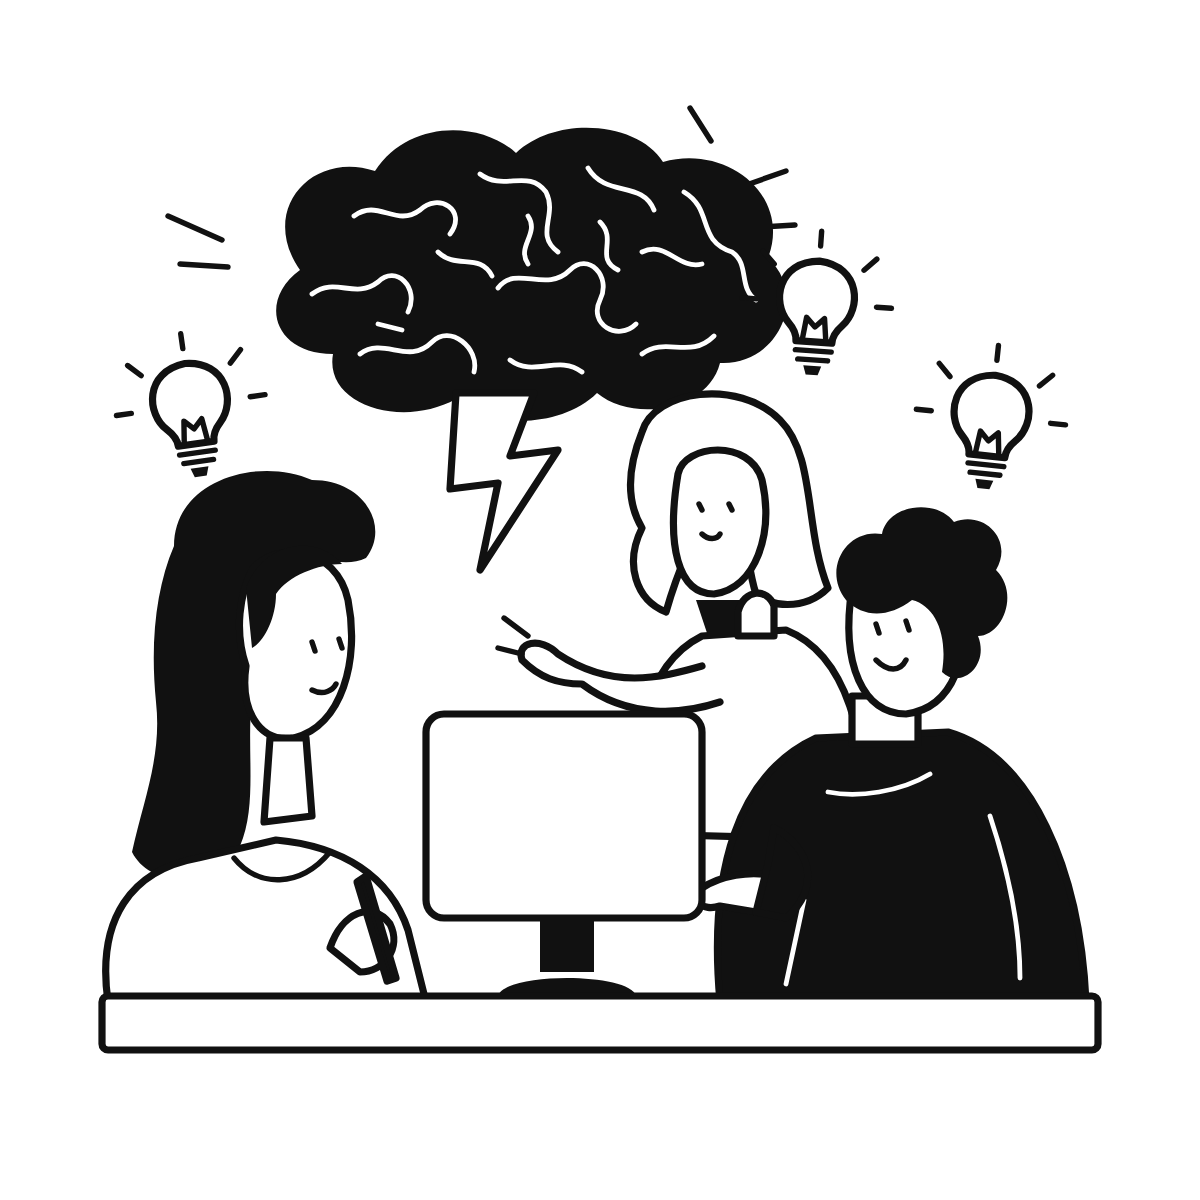
<!DOCTYPE html>
<html lang="en">
<head>
<meta charset="utf-8">
<title>Team Brainstorm</title>
<style>
  :root {
    --ink: #111111;
    --paper: #ffffff;
    --line-weight: 2.4;
  }
  html, body {
    margin: 0;
    padding: 0;
    width: 1200px;
    height: 1200px;
    overflow: hidden;
    background: var(--paper);
  }
  .canvas {
    width: 1200px;
    height: 1200px;
    display: block;
  }
  .ink-fill { fill: var(--ink); }
  .paper-fill { fill: var(--paper); }
  .outline {
    stroke: var(--ink);
    stroke-width: var(--line-weight);
    stroke-linecap: round;
    stroke-linejoin: round;
  }
  .thin-outline {
    fill: none;
    stroke: var(--ink);
    stroke-width: 1.8;
    stroke-linecap: round;
    stroke-linejoin: round;
  }
  .brain-fold {
    fill: none;
    stroke: var(--paper);
    stroke-width: 1.6;
    stroke-linecap: round;
    stroke-linejoin: round;
  }
  .paper-line {
    fill: none;
    stroke: var(--paper);
    stroke-width: 1.6;
    stroke-linecap: round;
  }
</style>
</head>
<body>
<svg class="canvas" viewBox="0 0 400 400" role="img" aria-label="Three colleagues brainstorming around a computer under a big glowing brain and light bulbs">
  <defs>
    <g id="light-bulb">
      <path class="paper-fill outline" d="M-9,4 C-15,-2 -14,-16 0,-17 C14,-16 15,-2 9,4 C7,6 6,8 6,10 L-6,10 C-6,8 -7,6 -9,4 Z"/>
      <path class="thin-outline" d="M-4,10 L-3,2 L0,5 L3,2 L4,10"/>
      <path class="thin-outline" d="M-6,13 L6,13 M-5,16 L5,16"/>
      <path class="ink-fill" d="M-3,18 L3,18 L2,21 L-2,21 Z"/>
      <path class="thin-outline" d="M0,-22 L0,-27 M-15,-15 L-19,-19 M15,-15 L19,-19 M-20,-3 L-25,-3 M20,-3 L25,-3"/>
    </g>
  </defs>

  <g id="idea-rays">
    <path class="thin-outline" d="M56,72 L74,80 M60,88 L76,89 M230,36 L237,47 M245,63 L262,57 M248,76 L265,75"/>
  </g>

  <g id="big-brain">
    <path class="ink-fill" d="M100,90 C86,70 104,50 125,57 C136,40 160,40 172,51 C186,38 213,41 221,54 C242,48 264,65 256,86 C270,99 259,122 240,121 C236,137 211,141 199,131 C187,143 162,143 152,133 C134,143 108,135 111,118 C91,118 86,100 100,90 Z"/>
    <path class="brain-fold" d="M104,98 C112,92 118,100 126,94 C132,88 140,96 136,104 M118,72 C126,66 132,76 140,70 C146,64 156,70 150,78 M160,58 C168,64 176,56 182,64 C186,72 178,78 186,84 M196,56 C202,66 214,60 218,70 M228,64 C238,70 232,80 244,84 C250,88 246,96 252,100 M120,118 C128,112 136,122 144,114 C150,108 160,116 158,124 M166,96 C172,88 182,98 190,90 C196,84 204,92 200,100 C196,108 206,114 212,108 M214,84 C222,80 226,90 234,88 M170,120 C178,126 186,118 194,124 M214,118 C222,112 230,120 238,112 M146,84 C152,90 160,84 164,92 M200,74 C206,80 198,86 206,90 M126,108 L134,110 M176,72 C180,78 172,82 176,88"/>
    <path class="paper-fill outline" d="M152,131 L178,131 L170,152 L186,150 L160,190 L166,161 L150,163 Z"/>
  </g>

  <use href="#light-bulb" transform="translate(64,138) rotate(-8)"/>
  <use href="#light-bulb" transform="translate(272,104) rotate(4)"/>
  <use href="#light-bulb" transform="translate(330,142) rotate(6)"/>

  <g id="standing-colleague">
    <path class="paper-fill outline" d="M214,278 C210,250 214,222 234,212 L262,210 C282,218 290,246 288,280 Z"/>
    <path class="paper-fill outline" d="M214,144 C218,130 246,126 260,140 C272,152 268,176 276,196 C268,204 256,202 252,198 C248,186 250,172 240,166 C232,176 226,190 222,204 C212,200 208,188 214,176 C208,166 210,154 214,144 Z"/>
    <path class="paper-fill outline" d="M226,158 C228,148 250,146 254,160 C258,178 252,196 238,198 C226,198 222,182 226,158 Z"/>
    <path class="thin-outline" d="M234,178 C236,180 239,180 240,178 M233,168 L234,170 M243,168 L244,170"/>
    <path class="ink-fill" d="M232,200 L248,200 L250,212 L236,212 Z"/>
    <path class="paper-fill outline" d="M246,204 C248,196 256,196 258,202 L258,212 L246,212 Z"/>
    <path class="paper-fill outline" d="M234,222 C220,226 204,230 186,218 C180,212 172,214 174,220 C180,226 186,228 194,228 C210,240 228,238 240,234"/>
    <path class="thin-outline" d="M176,212 L168,206 M174,218 L166,216"/>
  </g>

  <g id="seated-colleague-right">
    <path class="ink-fill outline" d="M240,334 C236,290 246,258 272,246 L316,244 C344,252 360,290 362,334 Z"/>
    <path class="paper-line" d="M276,264 C286,266 300,264 310,258 M330,272 C336,290 340,308 340,326 M268,300 L262,328"/>
    <path class="paper-fill outline" d="M284,232 L306,232 L306,248 L284,248 Z"/>
    <path class="paper-fill outline" d="M284,196 C288,182 316,182 320,198 C324,218 318,236 302,238 C288,238 280,222 284,196 Z"/>
    <path class="ink-fill" d="M282,200 C274,190 282,176 294,178 C296,168 312,166 318,174 C328,170 338,180 332,190 C340,198 334,212 326,212 C330,222 320,230 314,224 C316,212 312,202 304,200 C296,206 288,206 282,200 Z"/>
    <path class="thin-outline" d="M292,220 C296,224 300,224 302,220 M292,208 L293,211 M302,207 L303,210"/>
    <path class="paper-fill outline" d="M258,292 C250,290 240,292 234,296 C230,300 234,304 240,302 L252,304 C258,304 262,298 258,292 Z"/>
    <path class="ink-fill outline" d="M258,276 C270,282 274,296 262,306 L252,304 L256,288 Z"/>
  </g>

  <g id="seated-colleague-left">
    <path class="ink-fill" d="M58,182 C58,160 86,152 104,160 C122,160 130,176 122,186 C114,190 104,184 96,186 C88,198 86,214 84,232 C82,250 86,268 80,282 C70,296 50,296 44,284 C48,266 54,252 52,234 C50,214 52,196 58,182 Z"/>
    <path class="paper-fill outline" d="M36,334 C32,306 44,290 66,286 L92,280 C114,282 130,292 136,310 L142,334 Z"/>
    <path class="paper-fill outline" d="M84,190 C92,180 112,182 116,200 C120,220 114,242 98,246 C86,248 80,236 82,222 C78,210 80,198 84,190 Z"/>
    <path class="ink-fill" d="M82,196 C88,180 106,178 114,188 C106,188 96,192 92,198 C92,206 88,214 84,216 Z"/>
    <path class="thin-outline" d="M104,230 C108,232 111,230 112,228 M104,214 L105,217 M113,213 L114,216"/>
    <path class="paper-fill outline" d="M90,246 L102,246 L104,272 L88,274 Z"/>
    <path class="thin-outline" d="M78,286 C86,296 100,296 110,284"/>
    <path class="paper-fill outline" d="M110,316 C114,304 124,300 130,308 C134,316 128,324 120,324 Z"/>
    <path class="ink-fill outline" d="M122,292 L132,326 L129,327 L119,294 Z"/>
  </g>

  <g id="desktop-monitor">
    <rect class="paper-fill outline" x="142" y="238" width="92" height="68" rx="6"/>
    <path class="ink-fill" d="M180,306 L198,306 L198,324 L180,324 Z"/>
    <path class="ink-fill" d="M166,332 C168,324 210,324 212,332 Z"/>
  </g>

  <g id="meeting-desk">
    <rect class="paper-fill outline" x="34" y="332" width="332" height="18" rx="2"/>
  </g>
</svg>
</body>
</html>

*Assignment:* Filter the listing by the string "light"; copy each matching line.

*The answer:*
<svg class="canvas" viewBox="0 0 400 400" role="img" aria-label="Three colleagues brainstorming around a computer under a big glowing brain and light bulbs">
    <g id="light-bulb">
  <use href="#light-bulb" transform="translate(64,138) rotate(-8)"/>
  <use href="#light-bulb" transform="translate(272,104) rotate(4)"/>
  <use href="#light-bulb" transform="translate(330,142) rotate(6)"/>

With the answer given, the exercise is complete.